Dobbyn and McGlashan complement each other superbly in Parnell leg of their Acoustic Church Tour.

This double-up of national treasures Dave Dobbyn and Don McGlashan marks the fifth year of this annual acoustic church tour, a chance for veteran acts to do the sit-down unplugged mix-it-up thing in venues which might inspire a hushed reverence in their respective flocks.

No, this isn't the night to heckle Dave to play Bliss, my son.

Dobbyn had taken it to the pews of the nation solo a few years ago. This time, with McGlashan, was a chance for the pair to bounce between their respective Great New Zealand Songbooks - both of which probably should come with fold-out maps given their shared sense of geography - and add some new elegant touches to the familiar.

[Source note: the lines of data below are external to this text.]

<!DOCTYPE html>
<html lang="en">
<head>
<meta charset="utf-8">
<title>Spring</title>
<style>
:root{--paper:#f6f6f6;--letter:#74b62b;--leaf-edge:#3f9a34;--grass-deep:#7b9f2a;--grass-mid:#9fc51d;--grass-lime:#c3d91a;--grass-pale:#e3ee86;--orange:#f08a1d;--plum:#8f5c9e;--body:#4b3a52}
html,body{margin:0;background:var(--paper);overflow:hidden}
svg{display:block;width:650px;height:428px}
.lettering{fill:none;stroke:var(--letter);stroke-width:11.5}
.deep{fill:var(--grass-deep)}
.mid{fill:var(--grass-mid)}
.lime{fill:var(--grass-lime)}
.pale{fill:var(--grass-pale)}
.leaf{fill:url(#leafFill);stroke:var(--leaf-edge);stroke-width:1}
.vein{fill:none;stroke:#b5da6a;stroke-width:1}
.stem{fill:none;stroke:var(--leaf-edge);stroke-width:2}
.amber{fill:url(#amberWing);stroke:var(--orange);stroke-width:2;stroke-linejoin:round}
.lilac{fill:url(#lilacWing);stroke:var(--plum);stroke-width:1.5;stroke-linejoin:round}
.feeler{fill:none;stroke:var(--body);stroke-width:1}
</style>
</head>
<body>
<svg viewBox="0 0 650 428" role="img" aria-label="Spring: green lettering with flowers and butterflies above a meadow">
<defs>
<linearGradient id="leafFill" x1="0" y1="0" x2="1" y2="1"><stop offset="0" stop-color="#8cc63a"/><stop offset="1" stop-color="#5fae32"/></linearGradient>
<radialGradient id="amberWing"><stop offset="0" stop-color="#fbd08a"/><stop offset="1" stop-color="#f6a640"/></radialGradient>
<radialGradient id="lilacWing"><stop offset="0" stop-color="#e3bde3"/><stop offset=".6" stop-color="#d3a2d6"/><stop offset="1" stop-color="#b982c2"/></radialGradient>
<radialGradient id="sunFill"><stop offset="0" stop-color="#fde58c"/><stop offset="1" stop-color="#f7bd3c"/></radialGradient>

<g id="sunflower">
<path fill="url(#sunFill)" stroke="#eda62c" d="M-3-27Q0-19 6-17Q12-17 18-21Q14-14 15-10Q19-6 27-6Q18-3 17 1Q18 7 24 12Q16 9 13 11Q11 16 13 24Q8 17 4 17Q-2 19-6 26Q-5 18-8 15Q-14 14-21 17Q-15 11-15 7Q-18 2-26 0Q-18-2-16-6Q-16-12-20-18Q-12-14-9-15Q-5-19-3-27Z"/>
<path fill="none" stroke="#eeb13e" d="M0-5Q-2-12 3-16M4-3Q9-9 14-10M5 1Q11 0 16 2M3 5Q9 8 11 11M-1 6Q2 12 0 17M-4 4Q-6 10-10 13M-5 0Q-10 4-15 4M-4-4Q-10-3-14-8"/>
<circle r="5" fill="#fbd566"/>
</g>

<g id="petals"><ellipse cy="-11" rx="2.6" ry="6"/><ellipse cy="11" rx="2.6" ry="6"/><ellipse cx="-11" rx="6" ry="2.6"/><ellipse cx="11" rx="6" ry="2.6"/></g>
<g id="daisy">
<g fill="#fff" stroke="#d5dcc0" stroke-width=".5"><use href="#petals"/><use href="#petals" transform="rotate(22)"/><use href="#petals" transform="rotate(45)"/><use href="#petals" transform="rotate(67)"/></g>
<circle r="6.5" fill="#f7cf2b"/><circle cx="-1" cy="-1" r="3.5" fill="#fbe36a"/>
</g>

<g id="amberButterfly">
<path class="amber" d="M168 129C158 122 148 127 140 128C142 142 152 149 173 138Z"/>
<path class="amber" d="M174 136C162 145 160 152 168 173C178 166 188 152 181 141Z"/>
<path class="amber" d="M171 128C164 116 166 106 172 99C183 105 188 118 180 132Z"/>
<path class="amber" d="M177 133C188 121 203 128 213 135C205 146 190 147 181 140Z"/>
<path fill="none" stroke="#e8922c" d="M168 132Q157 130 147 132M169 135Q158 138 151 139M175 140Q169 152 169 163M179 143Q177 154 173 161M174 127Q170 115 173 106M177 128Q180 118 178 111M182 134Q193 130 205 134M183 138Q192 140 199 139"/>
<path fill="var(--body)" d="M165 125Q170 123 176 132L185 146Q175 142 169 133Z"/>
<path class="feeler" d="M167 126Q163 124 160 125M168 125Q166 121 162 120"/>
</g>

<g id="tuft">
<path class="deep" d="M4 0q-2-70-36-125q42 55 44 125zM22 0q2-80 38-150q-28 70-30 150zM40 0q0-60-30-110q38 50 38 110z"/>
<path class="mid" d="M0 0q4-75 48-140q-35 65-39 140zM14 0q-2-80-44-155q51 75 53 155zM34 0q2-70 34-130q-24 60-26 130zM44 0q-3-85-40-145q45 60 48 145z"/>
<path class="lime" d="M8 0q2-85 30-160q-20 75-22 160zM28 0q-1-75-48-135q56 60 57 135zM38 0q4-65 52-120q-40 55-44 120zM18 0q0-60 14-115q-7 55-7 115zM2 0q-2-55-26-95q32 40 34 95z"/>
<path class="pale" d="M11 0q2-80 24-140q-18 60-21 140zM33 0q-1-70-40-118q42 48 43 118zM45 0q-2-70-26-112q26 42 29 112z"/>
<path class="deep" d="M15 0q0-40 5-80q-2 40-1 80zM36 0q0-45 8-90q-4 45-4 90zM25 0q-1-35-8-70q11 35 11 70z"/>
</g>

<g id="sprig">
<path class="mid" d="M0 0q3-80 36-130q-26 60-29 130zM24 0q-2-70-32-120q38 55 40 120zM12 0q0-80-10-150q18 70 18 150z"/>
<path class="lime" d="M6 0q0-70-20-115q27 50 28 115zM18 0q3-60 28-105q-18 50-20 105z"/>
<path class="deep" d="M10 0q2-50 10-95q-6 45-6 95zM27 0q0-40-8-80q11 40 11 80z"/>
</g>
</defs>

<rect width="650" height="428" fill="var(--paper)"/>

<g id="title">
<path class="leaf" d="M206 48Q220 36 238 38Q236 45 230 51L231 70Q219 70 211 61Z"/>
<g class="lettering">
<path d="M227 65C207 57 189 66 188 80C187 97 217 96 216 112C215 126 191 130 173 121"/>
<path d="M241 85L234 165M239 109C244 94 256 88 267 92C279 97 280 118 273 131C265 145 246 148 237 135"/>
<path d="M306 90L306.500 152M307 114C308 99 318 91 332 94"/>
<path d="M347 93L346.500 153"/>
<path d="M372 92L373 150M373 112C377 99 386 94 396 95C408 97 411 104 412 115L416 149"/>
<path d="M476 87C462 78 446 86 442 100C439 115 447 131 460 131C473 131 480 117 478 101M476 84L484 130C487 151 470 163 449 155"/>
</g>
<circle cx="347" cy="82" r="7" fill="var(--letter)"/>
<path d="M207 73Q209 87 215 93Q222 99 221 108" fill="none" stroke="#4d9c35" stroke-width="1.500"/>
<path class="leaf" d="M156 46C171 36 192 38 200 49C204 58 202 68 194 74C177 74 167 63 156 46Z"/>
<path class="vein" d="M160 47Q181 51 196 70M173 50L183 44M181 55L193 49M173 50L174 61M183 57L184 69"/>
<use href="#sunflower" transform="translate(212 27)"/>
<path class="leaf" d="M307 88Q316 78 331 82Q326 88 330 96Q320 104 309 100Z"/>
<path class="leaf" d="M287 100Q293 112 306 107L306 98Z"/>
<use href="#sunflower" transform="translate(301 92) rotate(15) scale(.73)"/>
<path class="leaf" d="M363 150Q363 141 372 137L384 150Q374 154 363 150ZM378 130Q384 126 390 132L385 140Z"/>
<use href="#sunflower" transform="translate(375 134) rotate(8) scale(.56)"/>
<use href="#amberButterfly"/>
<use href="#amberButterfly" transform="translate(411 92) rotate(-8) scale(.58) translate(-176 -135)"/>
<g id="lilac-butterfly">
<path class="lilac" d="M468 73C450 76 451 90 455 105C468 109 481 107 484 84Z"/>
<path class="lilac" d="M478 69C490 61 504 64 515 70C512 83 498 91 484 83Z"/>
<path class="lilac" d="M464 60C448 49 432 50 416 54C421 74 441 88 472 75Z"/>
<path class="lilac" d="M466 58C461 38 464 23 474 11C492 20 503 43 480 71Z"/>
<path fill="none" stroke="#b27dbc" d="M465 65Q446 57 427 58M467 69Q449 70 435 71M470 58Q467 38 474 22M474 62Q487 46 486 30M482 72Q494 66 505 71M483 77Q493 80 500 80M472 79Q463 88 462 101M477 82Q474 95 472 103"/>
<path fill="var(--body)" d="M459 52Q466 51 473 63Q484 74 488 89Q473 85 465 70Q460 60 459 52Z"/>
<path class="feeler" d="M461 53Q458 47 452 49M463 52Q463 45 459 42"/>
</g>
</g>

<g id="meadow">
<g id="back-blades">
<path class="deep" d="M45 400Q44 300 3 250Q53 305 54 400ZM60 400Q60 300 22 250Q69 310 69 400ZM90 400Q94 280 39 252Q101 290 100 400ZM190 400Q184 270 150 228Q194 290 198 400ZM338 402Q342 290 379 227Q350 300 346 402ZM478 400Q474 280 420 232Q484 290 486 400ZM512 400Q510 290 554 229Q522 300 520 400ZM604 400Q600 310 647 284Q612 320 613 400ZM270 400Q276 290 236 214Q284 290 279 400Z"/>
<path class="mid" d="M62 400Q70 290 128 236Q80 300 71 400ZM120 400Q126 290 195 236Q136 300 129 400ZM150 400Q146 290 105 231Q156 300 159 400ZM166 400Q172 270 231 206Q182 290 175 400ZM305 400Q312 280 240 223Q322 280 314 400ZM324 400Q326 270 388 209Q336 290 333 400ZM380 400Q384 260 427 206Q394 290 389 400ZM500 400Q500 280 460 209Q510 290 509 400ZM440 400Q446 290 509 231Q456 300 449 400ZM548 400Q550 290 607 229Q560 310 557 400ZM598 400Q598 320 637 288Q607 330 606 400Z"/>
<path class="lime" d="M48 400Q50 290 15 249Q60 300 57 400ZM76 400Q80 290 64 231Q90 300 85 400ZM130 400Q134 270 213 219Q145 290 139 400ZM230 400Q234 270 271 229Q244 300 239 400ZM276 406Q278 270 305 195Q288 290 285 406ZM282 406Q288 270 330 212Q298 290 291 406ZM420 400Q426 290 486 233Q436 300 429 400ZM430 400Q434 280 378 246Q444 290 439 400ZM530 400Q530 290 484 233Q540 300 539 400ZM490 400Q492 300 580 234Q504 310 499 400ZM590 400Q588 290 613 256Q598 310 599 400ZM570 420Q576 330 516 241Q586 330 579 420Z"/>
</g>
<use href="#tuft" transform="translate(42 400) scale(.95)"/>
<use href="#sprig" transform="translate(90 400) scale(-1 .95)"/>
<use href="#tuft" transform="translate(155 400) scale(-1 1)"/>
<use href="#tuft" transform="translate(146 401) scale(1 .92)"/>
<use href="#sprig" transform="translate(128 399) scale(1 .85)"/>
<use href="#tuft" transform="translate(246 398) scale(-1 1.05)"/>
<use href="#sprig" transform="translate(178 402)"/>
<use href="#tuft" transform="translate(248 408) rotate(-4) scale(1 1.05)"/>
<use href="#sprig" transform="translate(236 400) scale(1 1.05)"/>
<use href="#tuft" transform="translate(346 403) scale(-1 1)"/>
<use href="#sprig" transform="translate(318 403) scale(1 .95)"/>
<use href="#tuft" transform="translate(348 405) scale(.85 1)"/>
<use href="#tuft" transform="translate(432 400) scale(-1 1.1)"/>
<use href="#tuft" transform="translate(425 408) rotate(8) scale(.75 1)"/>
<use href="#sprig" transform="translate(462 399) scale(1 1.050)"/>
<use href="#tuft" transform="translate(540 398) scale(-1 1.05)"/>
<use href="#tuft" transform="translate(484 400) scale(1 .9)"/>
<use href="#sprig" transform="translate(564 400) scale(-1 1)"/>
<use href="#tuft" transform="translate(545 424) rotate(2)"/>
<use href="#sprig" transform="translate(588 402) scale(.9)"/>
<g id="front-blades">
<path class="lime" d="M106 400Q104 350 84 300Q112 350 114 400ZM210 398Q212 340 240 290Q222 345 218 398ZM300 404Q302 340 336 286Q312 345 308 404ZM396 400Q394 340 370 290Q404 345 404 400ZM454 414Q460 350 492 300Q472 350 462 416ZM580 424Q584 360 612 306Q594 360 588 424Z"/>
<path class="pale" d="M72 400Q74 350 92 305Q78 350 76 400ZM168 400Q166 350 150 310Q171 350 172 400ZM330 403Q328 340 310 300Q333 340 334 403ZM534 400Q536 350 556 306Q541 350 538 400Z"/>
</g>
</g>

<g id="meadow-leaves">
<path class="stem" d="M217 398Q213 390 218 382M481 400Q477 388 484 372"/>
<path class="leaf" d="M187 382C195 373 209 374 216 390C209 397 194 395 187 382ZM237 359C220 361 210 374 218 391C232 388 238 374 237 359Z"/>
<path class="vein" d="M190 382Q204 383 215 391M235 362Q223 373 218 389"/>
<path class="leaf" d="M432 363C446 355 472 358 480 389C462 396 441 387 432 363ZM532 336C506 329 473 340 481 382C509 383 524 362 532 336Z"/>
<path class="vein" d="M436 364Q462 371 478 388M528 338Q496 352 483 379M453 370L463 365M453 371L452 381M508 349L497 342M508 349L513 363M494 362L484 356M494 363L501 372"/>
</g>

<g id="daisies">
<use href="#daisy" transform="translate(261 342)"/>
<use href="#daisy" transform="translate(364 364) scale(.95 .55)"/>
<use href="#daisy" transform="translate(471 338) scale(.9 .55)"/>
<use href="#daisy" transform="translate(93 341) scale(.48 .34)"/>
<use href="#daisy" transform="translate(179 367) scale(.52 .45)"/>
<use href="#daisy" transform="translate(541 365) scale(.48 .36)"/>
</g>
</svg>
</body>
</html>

The pair had made up the set list by naming their favourites among each other's songs.


Said McGlashan of the tour prep: "Learning one of Dave's songs is like meeting a long-lost family member who has lived a vivid parallel life to my own."

The result on this hometown third night of the tour was a gently enchanting show to a sold-out congregation at Parnell's Holy Trinity Cathedral, the venue making up for what it lacked in decent sightlines to the seated musicians with warmly cavernous acoustics.

It got better as it went along. The opening ballads of Dobbyn's Beside You and McGlashan's Andy felt a mite tentative, the latter suffering from too much acoustic 12-string lushness.

But with Dobbyn later mostly opting for electric guitar and the arrival of a rhythm section which included former Mutton Birds drummer Ross Burge, it soon gelled into musical tag-team magic.

Both men were content to accompany each other with harmonies and deft playing of multiple instruments rather than offer their own interpretations of each other's songs, but they still pulled out some surprises. Among them Dobbyn's Song of the Years, his setting of a James K. Baxter poem from the 2000 tribute album, was one of the night's most stirring moments as it closed the first half of the show.

There were others - a hymnal Anchor Me with McGlashan on piano played after Loyal, which came with Dobbyn's amusing introduction trying not to mention a certain sporting event. And there was the added entertainment value in both men's stage banter with Dobbyn's happy heartfelt rambles against McGlashan's self-deprecating wryness.

Yes, of course, it was preaching to the converted who responded with a standing ovation which won them a double encore. But this double-act in this setting acted as a fine reminder of just how special the songs and voices of each man remain.

Music review
What: Dave Dobbyn and Don McGlashan, Acoustic Church Tour
Where: Holy Trinity Cathedral, Parnell.